Title: The Immortals
Author: Amit Chaudhuri
Release Date: September 21, 2010
Genre: Literary Fiction, Multicultural Fiction
Rating: 4 out of 5
Shyamji is a singer in 1980s Bombay who makes a living off the wealthy students to whom he gives voice lessons. The story centers on one of his pupils, Mallika, who has a beautiful voice, and her son, Nirmalaya, who forms a unique bond with Shyamji.
The Immortals is an interesting look at classical music in 1980s India. Specifically, classical music is the framework through which Chaudhuri discusses the change in culture in India during the time period. Where classical music was once revered, during the story, the reader can see how pop music is encroaching on its status, to the point where people don’t necessarily want to learn classical music anymore. Western culture is infecting Bombay, and the wealthy residents of the city welcome it with open arms. The entire book is a commentary on cultural change, whether through art, music, or philosophy.
Chaudhuri’s writing is breathtaking in The Immortals; readers are really in for a treat if they love gorgeous prose. His descriptions are incredibly vivid; the reader can see India when they close their eyes. I was very impressed with how truly Chaudhuri depicted Bombay of the 1980s, and how much he managed to convey through just his writing. His attention to detail is masterful, and as a result, this is a great pick for those interested in learning more about India in a time when its culture was transforming.
Though The Immortals centers and Shyamji and Mallika’s family, there are a lot of secondary characters that make appearances throughout the novel. As a result, the story can be really difficult to follow at times, and it takes some perseverance to fully grasp what is happening. Additionally, Chaudhuri uses Indian terms and colloquialisms without fully defining them. Though I was able to follow because I am familiar with the language and culture, it might be frustrating for someone new to books about India. As a result, while I do recommend this book for those who love novels about India, I wouldn’t start my literary travels through India with The Immortals.
Chaudhuri is a talented author, and I look forward to going back and reading his previous books.
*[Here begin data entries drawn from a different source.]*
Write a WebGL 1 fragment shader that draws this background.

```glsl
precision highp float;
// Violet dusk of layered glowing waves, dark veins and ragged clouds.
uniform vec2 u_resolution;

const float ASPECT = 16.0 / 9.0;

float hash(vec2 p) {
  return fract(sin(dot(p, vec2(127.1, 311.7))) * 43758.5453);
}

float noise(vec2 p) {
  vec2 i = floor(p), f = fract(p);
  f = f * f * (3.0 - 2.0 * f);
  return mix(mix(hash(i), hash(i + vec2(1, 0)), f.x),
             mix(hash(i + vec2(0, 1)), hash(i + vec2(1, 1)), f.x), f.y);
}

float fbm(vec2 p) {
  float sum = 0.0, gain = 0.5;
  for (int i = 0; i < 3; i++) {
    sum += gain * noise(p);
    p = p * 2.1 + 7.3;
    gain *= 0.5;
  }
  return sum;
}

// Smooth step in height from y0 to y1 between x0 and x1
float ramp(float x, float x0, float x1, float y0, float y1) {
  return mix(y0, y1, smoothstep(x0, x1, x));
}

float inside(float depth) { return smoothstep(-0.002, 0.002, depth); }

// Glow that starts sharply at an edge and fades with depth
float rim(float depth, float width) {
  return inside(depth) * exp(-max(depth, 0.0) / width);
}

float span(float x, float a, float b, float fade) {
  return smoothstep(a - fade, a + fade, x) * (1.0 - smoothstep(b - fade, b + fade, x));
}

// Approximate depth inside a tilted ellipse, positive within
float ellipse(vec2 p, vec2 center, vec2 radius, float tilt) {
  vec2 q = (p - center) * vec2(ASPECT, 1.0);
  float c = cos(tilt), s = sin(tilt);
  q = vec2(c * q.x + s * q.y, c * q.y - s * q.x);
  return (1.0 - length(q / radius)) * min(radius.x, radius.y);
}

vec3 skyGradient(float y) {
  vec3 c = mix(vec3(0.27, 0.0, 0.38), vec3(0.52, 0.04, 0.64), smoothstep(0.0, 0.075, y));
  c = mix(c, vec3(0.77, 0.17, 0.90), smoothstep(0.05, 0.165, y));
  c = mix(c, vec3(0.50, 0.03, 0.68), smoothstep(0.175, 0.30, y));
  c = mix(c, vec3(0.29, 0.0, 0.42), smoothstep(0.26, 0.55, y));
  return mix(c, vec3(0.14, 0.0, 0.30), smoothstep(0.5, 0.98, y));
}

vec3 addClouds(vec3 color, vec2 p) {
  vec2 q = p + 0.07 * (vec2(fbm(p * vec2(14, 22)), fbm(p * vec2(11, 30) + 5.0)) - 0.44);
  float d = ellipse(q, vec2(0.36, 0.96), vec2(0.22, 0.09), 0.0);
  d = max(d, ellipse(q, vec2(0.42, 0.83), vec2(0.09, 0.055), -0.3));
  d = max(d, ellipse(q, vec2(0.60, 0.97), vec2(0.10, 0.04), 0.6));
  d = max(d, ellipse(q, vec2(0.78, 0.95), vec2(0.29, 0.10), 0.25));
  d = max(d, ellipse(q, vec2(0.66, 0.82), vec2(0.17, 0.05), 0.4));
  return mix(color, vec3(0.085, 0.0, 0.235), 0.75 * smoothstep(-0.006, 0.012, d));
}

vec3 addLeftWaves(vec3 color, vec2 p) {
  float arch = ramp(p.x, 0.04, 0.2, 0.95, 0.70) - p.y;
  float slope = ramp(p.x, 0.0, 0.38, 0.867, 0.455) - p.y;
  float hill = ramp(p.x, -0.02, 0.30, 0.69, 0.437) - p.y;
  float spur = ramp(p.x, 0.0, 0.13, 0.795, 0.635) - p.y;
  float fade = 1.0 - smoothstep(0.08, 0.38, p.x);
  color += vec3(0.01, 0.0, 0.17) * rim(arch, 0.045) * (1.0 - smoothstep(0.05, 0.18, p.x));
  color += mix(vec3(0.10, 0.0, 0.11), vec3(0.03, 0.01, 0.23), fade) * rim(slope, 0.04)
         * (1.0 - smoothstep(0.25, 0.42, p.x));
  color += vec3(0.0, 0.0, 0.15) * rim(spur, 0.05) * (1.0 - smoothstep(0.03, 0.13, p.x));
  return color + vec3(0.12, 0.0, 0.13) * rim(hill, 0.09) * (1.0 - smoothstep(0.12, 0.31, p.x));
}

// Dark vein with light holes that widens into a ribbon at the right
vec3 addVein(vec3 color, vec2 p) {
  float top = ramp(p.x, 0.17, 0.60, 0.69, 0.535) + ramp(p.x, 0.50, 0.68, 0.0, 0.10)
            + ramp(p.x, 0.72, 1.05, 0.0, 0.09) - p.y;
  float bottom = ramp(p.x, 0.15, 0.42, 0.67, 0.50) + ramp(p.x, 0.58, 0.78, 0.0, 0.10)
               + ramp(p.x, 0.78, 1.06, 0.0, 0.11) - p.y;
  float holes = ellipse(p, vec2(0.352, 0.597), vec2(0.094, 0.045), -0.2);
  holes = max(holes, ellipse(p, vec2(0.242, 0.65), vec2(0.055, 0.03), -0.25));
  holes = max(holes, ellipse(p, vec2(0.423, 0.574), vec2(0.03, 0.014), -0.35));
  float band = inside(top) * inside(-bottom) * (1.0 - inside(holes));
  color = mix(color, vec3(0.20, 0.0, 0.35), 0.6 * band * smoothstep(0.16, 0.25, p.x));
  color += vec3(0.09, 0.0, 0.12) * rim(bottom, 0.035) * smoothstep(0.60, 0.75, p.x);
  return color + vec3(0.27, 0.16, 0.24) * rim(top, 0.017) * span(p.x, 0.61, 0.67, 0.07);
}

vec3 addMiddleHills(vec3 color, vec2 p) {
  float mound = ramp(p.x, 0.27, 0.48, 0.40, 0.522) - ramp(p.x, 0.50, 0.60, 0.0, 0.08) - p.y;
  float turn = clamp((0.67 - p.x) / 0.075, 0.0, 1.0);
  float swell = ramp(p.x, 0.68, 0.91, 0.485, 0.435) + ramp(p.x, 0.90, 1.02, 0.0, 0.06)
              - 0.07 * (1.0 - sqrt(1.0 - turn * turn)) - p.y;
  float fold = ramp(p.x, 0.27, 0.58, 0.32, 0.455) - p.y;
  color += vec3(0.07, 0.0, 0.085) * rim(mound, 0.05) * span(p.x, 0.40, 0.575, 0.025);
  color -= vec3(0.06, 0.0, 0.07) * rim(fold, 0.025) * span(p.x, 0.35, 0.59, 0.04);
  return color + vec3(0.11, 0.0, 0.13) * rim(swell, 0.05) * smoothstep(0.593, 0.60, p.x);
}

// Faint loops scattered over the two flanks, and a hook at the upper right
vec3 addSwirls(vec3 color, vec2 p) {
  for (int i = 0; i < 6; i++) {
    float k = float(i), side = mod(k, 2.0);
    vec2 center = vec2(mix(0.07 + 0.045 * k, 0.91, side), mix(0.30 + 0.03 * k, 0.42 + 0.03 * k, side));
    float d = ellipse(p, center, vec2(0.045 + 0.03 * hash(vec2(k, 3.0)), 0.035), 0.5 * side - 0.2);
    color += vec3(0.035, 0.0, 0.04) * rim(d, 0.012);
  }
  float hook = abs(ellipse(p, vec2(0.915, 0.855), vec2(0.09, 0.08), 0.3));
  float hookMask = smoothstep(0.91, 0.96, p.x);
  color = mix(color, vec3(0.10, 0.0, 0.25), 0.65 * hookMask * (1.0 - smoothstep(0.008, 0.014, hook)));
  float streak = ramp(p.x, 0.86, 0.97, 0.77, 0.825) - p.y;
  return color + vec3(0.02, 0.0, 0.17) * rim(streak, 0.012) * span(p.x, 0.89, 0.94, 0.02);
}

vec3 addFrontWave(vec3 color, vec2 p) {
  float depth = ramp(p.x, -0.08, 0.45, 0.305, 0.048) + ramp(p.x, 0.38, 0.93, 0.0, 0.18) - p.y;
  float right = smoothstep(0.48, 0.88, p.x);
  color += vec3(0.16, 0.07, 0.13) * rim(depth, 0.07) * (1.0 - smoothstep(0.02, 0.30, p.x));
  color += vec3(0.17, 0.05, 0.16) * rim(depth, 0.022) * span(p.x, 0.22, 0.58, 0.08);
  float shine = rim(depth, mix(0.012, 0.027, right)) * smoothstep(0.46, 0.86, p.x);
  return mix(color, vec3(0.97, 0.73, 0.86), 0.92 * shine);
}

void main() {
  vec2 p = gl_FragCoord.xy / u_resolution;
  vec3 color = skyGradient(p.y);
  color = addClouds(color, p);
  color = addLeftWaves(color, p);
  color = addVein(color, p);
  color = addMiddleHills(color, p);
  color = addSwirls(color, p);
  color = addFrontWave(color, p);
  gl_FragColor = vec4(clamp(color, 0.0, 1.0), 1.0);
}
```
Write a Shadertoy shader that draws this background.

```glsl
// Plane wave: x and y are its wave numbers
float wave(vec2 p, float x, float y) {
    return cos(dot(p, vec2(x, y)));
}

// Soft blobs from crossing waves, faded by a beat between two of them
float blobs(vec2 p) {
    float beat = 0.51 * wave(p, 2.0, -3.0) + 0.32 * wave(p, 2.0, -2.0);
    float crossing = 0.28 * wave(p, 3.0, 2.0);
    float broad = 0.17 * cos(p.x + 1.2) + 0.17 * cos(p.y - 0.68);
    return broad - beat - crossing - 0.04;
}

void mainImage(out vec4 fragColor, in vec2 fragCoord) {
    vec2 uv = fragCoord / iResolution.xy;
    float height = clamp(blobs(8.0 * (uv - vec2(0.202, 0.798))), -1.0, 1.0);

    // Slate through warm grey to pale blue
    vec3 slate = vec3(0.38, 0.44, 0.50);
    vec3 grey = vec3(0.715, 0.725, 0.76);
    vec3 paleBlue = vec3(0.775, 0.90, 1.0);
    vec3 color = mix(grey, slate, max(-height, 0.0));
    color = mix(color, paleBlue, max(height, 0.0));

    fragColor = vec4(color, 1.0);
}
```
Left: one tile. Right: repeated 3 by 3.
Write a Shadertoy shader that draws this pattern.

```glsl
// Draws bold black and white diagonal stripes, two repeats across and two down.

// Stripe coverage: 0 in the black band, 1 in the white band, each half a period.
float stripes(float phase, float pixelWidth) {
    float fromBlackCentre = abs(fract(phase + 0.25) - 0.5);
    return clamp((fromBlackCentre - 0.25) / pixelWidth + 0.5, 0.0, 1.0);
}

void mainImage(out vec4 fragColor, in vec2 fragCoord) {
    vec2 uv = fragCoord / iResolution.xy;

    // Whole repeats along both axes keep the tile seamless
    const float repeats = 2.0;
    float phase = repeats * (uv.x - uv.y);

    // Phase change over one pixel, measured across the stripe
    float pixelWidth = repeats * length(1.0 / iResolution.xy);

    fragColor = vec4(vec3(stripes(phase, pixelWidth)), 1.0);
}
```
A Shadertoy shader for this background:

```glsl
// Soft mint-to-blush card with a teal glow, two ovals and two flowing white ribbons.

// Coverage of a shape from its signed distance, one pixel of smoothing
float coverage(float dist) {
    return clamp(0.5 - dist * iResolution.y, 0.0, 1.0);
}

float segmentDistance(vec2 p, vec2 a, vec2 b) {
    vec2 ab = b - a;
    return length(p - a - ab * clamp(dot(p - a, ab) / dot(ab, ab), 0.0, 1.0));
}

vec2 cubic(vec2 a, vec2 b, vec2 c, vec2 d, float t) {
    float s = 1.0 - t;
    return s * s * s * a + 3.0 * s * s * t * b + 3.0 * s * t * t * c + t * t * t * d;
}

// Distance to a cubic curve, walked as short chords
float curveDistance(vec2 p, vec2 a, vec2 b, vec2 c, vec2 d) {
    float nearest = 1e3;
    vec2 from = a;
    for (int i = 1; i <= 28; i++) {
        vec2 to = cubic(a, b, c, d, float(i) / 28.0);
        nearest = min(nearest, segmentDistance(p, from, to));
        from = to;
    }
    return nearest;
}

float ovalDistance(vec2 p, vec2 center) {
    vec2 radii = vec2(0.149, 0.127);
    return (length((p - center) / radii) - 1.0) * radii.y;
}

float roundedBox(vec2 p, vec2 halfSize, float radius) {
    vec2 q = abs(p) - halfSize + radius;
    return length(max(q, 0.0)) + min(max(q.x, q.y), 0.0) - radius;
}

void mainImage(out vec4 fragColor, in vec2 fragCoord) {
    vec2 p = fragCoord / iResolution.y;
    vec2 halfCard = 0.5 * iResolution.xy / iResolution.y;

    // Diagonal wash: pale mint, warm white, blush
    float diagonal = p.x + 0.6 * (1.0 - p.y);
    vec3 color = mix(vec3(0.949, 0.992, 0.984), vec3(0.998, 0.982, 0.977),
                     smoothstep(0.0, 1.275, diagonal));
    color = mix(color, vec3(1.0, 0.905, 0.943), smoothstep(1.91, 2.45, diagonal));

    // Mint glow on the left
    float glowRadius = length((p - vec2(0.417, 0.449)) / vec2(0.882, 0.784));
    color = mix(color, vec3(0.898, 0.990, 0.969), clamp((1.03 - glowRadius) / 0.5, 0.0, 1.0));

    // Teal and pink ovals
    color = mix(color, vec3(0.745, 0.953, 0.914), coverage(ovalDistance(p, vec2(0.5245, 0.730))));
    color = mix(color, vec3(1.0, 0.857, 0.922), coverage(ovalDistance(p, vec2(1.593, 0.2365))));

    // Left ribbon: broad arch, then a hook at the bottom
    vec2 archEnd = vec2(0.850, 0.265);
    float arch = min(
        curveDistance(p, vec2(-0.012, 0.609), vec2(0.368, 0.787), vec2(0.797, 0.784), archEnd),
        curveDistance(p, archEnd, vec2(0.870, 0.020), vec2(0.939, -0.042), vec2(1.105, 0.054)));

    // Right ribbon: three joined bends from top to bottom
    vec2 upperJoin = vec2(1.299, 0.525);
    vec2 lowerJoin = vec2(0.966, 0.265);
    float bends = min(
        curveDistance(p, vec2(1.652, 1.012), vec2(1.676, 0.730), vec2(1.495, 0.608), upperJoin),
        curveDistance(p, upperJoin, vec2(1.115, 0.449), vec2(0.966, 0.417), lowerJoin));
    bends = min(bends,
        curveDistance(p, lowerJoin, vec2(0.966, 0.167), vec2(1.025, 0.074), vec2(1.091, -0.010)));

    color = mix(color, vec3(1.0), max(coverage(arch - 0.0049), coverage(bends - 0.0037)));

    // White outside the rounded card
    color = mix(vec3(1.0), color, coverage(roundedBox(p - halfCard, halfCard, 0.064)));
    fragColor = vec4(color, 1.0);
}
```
Though I did have some issues with The Immortals, I was impressed by the author’s writing talent, and would love to see what else he’s done. This was an interesting look at the changing of a culture through the prism of classical music.